In shops and online, we are expected to spend around £3bn over the next few days. Black Friday, after all, doesn't actually stop until Sunday or Monday.
Yes, it's a bit gaudy and no, not every retailer joins in.
Marks and Spencer, for instance, have made a point of avoiding this carnival of cost-cutting, but every year, more people do seem to get involved.
Today, you'll see special deals at stores ranging from Poundland to John Lewis, which rather suggests that Black Friday is here to stay.
But why? Why would retailers decide to embrace all this, offering huge discounts in the run-up to Christmas, traditionally the time when we all dig into our savings for an annual shopping splurge?
Why, to use a rather vivid metaphor, would shops cannibalise their own sales?
To discover the answer, you have to cast your mind back to the financial crisis and then gently scroll forward.
In the years that followed, Britain's economy was helped by consumer spending.
British shoppers, to put it bluntly, kept on opening their wallets, and Britain's retailers kept finding things to sell to them.
The competitive nature of that was fierce – just look at food price deflation or the collapse of BHS as evidence of that – but our best retailers are all still there.

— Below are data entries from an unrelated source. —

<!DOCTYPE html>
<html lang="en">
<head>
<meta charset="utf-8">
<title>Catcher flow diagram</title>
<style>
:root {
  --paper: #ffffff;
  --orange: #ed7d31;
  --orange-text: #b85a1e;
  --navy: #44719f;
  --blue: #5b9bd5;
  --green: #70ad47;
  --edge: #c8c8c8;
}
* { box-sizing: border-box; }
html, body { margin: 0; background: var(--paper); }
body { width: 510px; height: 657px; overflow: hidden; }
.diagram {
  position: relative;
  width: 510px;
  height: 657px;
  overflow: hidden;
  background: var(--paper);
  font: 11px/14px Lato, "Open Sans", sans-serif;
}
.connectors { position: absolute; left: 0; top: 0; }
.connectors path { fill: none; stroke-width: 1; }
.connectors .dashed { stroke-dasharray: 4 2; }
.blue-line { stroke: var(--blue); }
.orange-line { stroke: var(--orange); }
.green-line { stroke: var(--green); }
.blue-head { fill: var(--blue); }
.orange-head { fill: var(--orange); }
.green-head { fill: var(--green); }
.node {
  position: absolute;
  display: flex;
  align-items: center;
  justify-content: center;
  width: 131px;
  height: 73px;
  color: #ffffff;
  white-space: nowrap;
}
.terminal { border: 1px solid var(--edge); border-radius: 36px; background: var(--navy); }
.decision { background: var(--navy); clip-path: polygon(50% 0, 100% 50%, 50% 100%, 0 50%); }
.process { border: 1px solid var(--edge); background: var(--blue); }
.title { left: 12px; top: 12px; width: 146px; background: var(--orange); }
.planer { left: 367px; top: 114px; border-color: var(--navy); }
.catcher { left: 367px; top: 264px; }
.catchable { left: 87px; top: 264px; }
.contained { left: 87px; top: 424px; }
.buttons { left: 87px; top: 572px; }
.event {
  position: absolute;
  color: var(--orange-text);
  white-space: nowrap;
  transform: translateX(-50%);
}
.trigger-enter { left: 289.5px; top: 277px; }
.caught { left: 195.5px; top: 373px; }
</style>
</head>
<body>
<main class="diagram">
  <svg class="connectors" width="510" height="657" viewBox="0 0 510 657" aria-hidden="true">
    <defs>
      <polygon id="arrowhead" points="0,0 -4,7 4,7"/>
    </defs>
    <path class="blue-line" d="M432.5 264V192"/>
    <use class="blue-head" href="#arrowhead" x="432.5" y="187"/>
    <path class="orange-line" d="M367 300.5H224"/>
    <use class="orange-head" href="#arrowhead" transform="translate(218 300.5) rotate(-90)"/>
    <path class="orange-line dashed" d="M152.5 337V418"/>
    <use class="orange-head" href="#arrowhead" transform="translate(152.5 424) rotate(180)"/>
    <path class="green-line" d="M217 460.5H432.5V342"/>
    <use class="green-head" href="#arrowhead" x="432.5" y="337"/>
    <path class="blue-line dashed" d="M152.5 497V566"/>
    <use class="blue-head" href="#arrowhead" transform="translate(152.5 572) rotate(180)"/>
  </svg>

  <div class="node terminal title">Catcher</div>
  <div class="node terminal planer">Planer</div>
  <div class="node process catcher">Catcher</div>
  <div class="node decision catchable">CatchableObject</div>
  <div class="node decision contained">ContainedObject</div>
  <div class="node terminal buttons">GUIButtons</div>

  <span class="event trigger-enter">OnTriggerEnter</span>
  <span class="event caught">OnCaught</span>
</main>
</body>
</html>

Into that pot came tumbling the explosive expansion of online shopping.
The internet delivered three strands: traditional retailers who found a new way of selling goods, pure online companies such as ASOS or Ocado, and then Amazon – a company worth £418bn at last count, but which is younger than Ariana Grande, and sells just about everything, to just about everyone.
British retailers found themselves battling to understand how to combat Amazon, and also how to keep us all spending money.

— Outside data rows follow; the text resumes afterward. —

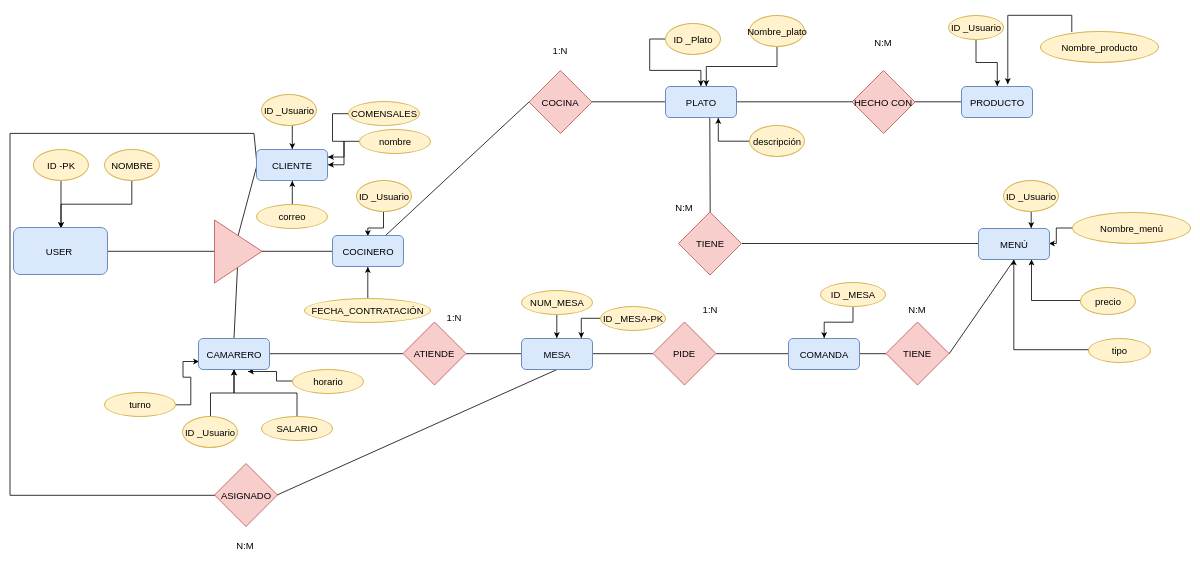
<!DOCTYPE html>
<html lang="es">
<head>
<meta charset="utf-8">
<title>Diagrama entidad-relación</title>
<style>
:root {
  --paper: #ffffff;
  --ink: #000000;
  --entity: #dae8fc;
  --entity-line: #6c8ebf;
  --attribute: #fff2cc;
  --attribute-line: #d6b656;
  --relation: #f8cecc;
  --relation-line: #b85450;
}
* { box-sizing: border-box; }
html, body { margin: 0; overflow: hidden; background: var(--paper); }
.diagram {
  position: relative;
  width: 1200px;
  height: 568px;
  overflow: hidden;
  background: var(--paper);
  color: var(--ink);
  font: 9.5px/11px "Liberation Sans", Arial, sans-serif;
}
.connections { position: absolute; left: 0; top: 0; }
.links, .arrows { fill: none; stroke: var(--ink); stroke-width: .8; }
.arrows path { marker-end: url(#arrow); }
.relations { fill: var(--relation); stroke: var(--relation-line); stroke-width: .8; }
.entity, .attribute, .relation {
  position: absolute;
  display: flex;
  align-items: center;
  justify-content: center;
  white-space: nowrap;
}
.entity { width: 72px; height: 32px; border: 1px solid var(--entity-line); border-radius: 5px; background: var(--entity); }
.entity.main { width: 95px; height: 48px; border-radius: 7px; }
.attribute { width: 56px; height: 32px; border: 1px solid var(--attribute-line); border-radius: 50%; background: var(--attribute); }
.attribute.wide { width: 72px; height: 25px; }
.relation { width: 64px; height: 64px; }
.cardinality { position: absolute; width: 40px; text-align: center; }
</style>
</head>
<body>
<main class="diagram">
  <svg class="connections" width="1200" height="568" viewBox="0 0 1200 568" aria-hidden="true">
    <defs>
      <marker id="arrow" markerUnits="userSpaceOnUse" markerWidth="8" markerHeight="8" refX="7" refY="4" orient="auto">
        <path d="M7 4L1 7L2.5 4L1 1Z" fill="#000"/>
      </marker>
      <polygon id="diamond" points="0,-31.5 31.5,0 0,31.5 -31.5,0"/>
    </defs>
    <g class="links">
      <path d="M108 251.3H214"/>
      <path d="M262 251.3H332"/>
      <path d="M238 236L257 165L254 133.4H10V495.3H215"/>
      <path d="M237.5 267L234 338"/>
      <path d="M385 236L529 102"/>
      <path d="M592 101.8H665"/>
      <path d="M736 101.8H852"/>
      <path d="M915 101.8H962"/>
      <path d="M709.8 118L710.2 212"/>
      <path d="M742 243.5H978"/>
      <path d="M270 353.7H403"/>
      <path d="M466 353.7H521"/>
      <path d="M592 353.7H653"/>
      <path d="M716 353.7H789"/>
      <path d="M860 353.7H886"/>
      <path d="M949 354L1014 260"/>
      <path d="M277 495L557 369.5"/>
    </g>
    <g class="arrows">
      <path d="M61 180V228"/>
      <path d="M131.8 180V204.2H61V228"/>
      <path d="M292.3 125V149"/>
      <path d="M349 113.7H332.5V141.3H344V157H328"/>
      <path d="M360 141.3H344V164.8H328"/>
      <path d="M292.3 204V181"/>
      <path d="M383.5 212V228H367.8V236"/>
      <path d="M367.8 298V267"/>
      <path d="M175 404.8H190.8V377.2H183V361.5H199"/>
      <path d="M210.5 417V393H234V369.5"/>
      <path d="M297 417V393H234V369.5"/>
      <path d="M293 381H276.5V371.5H248"/>
      <path d="M665 39H649.7V70.4H700.9V86"/>
      <path d="M777 46V66.5H706.3V86"/>
      <path d="M750 141.2H718.3V118"/>
      <path d="M976 39V62.5H997.3V86"/>
      <path d="M1071.8 32V15.3H1007.8V84"/>
      <path d="M1031.2 212V228"/>
      <path d="M1073 228H1056.3V243.5H1049"/>
      <path d="M1081 300.5H1031.5V259.5"/>
      <path d="M1089 349.7H1013.8V259.5"/>
      <path d="M556.8 314V338"/>
      <path d="M600 318.3H581.3V338"/>
      <path d="M853 306V322.2H824.2V338"/>
    </g>
    <g class="relations">
      <polygon points="214.5,220 262,251.3 214.5,283"/>
      <use href="#diamond" x="560.5" y="102"/>
      <use href="#diamond" x="883.5" y="102"/>
      <use href="#diamond" x="710" y="243.5"/>
      <use href="#diamond" x="434.5" y="353.5"/>
      <use href="#diamond" x="684.5" y="353.5"/>
      <use href="#diamond" x="917.5" y="353.5"/>
      <use href="#diamond" x="246" y="495"/>
    </g>
  </svg>

  <div class="entity main" style="left:13px;top:227px;padding-right:3px">USER</div>
  <div class="entity" style="left:256px;top:149px">CLIENTE</div>
  <div class="entity" style="left:332px;top:235px">COCINERO</div>
  <div class="entity" style="left:198px;top:338px">CAMARERO</div>
  <div class="entity" style="left:521px;top:338px">MESA</div>
  <div class="entity" style="left:788px;top:338px">COMANDA</div>
  <div class="entity" style="left:665px;top:86px">PLATO</div>
  <div class="entity" style="left:961px;top:86px">PRODUCTO</div>
  <div class="entity" style="left:978px;top:228px">MENÚ</div>

  <div class="relation" style="left:528px;top:70px">COCINA</div>
  <div class="relation" style="left:851px;top:70px">HECHO CON</div>
  <div class="relation" style="left:678px;top:211px">TIENE</div>
  <div class="relation" style="left:402px;top:321px">ATIENDE</div>
  <div class="relation" style="left:652px;top:321px">PIDE</div>
  <div class="relation" style="left:885px;top:321px">TIENE</div>
  <div class="relation" style="left:214px;top:463px">ASIGNADO</div>

  <div class="attribute" style="left:33px;top:149px">ID -PK</div>
  <div class="attribute" style="left:104px;top:149px">NOMBRE</div>

  <div class="attribute" style="left:261px;top:94px">ID _Usuario</div>
  <div class="attribute wide" style="left:348px;top:101px">COMENSALES</div>
  <div class="attribute wide" style="left:359px;top:129px">nombre</div>
  <div class="attribute wide" style="left:256px;top:204px">correo</div>

  <div class="attribute" style="left:356px;top:180px">ID _Usuario</div>
  <div class="attribute wide" style="left:304px;top:298px;width:127px">FECHA_CONTRATACIÓN</div>

  <div class="attribute wide" style="left:104px;top:392px">turno</div>
  <div class="attribute" style="left:182px;top:416px">ID _Usuario</div>
  <div class="attribute wide" style="left:261px;top:416px">SALARIO</div>
  <div class="attribute wide" style="left:292px;top:369px">horario</div>

  <div class="attribute" style="left:665px;top:23px">ID _Plato</div>
  <div class="attribute" style="left:749px;top:15px">Nombre_plato</div>
  <div class="attribute" style="left:749px;top:125px">descripción</div>

  <div class="attribute" style="left:948px;top:15px;height:25px">ID _Usuario</div>
  <div class="attribute" style="left:1040px;top:31px;width:119px">Nombre_producto</div>

  <div class="attribute" style="left:1003px;top:180px">ID _Usuario</div>
  <div class="attribute" style="left:1072px;top:212px;width:119px">Nombre_menú</div>
  <div class="attribute" style="left:1080px;top:287px;height:28px">precio</div>
  <div class="attribute wide" style="left:1088px;top:338px;width:63px">tipo</div>

  <div class="attribute wide" style="left:521px;top:290px">NUM_MESA</div>
  <div class="attribute wide" style="left:600px;top:306px;width:66px">ID _MESA-PK</div>
  <div class="attribute wide" style="left:820px;top:282px;width:66px">ID _MESA</div>

  <span class="cardinality" style="left:540px;top:45px">1:N</span>
  <span class="cardinality" style="left:863px;top:37px">N:M</span>
  <span class="cardinality" style="left:664px;top:202px">N:M</span>
  <span class="cardinality" style="left:434px;top:312px">1:N</span>
  <span class="cardinality" style="left:690px;top:304px">1:N</span>
  <span class="cardinality" style="left:897px;top:304px">N:M</span>
  <span class="cardinality" style="left:225px;top:540px">N:M</span>
</main>
</body>
</html>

And then, Black Friday tumbled into their laps, offering an opportunity.
Black Friday was already an American institution, heralding a shopping splurge after Thanksgiving, and it was brought here by Walmart, an American company.
But the Brits have embraced it – retail giants such as Dixons Carphone commission special Black Friday products a year in advance while the list of special deals is long and detailed.
Yes, some of them are things they're trying to get rid of anyway, and yes, some of them were probably available at a discount price a few months back anyway.
But few now doubt that there are bargains to be had out there.
This is an important Christmas period. Retail sales have been weak over the past few six months and plenty of retailers I speak to paint a picture that is tougher even than official statistics suggest.
Some say their focus is pretty much entirely on survival, rather than growth and they worry that the likes of Amazon are selling products for below-cost, creating prices that are impossible to beat on a regular basis.
Black Friday gives them a chance to grab back our attention.
And curiously, it seems that this doesn't ruin Christmas sales – only one in five Black Friday sales are Christmas presents.
Mostly, it's people treating themselves to a bargain purchase, and mostly they're doing it online.
Only 20% of Black Friday shopping is done in an actual shop.
That's why you're going to see so many people studying screens over the next couple of days, adding to the billions that we spend over a weekend.
That leaves other, pressing questions – if more shopping is now being done online, and if young people assume all transactions are done online by default, what are the consequences for physical shops, for delivery companies, automation and retail employment?
These could end up being crucial questions for the UK economy – something to ponder as you wait at the online checkout.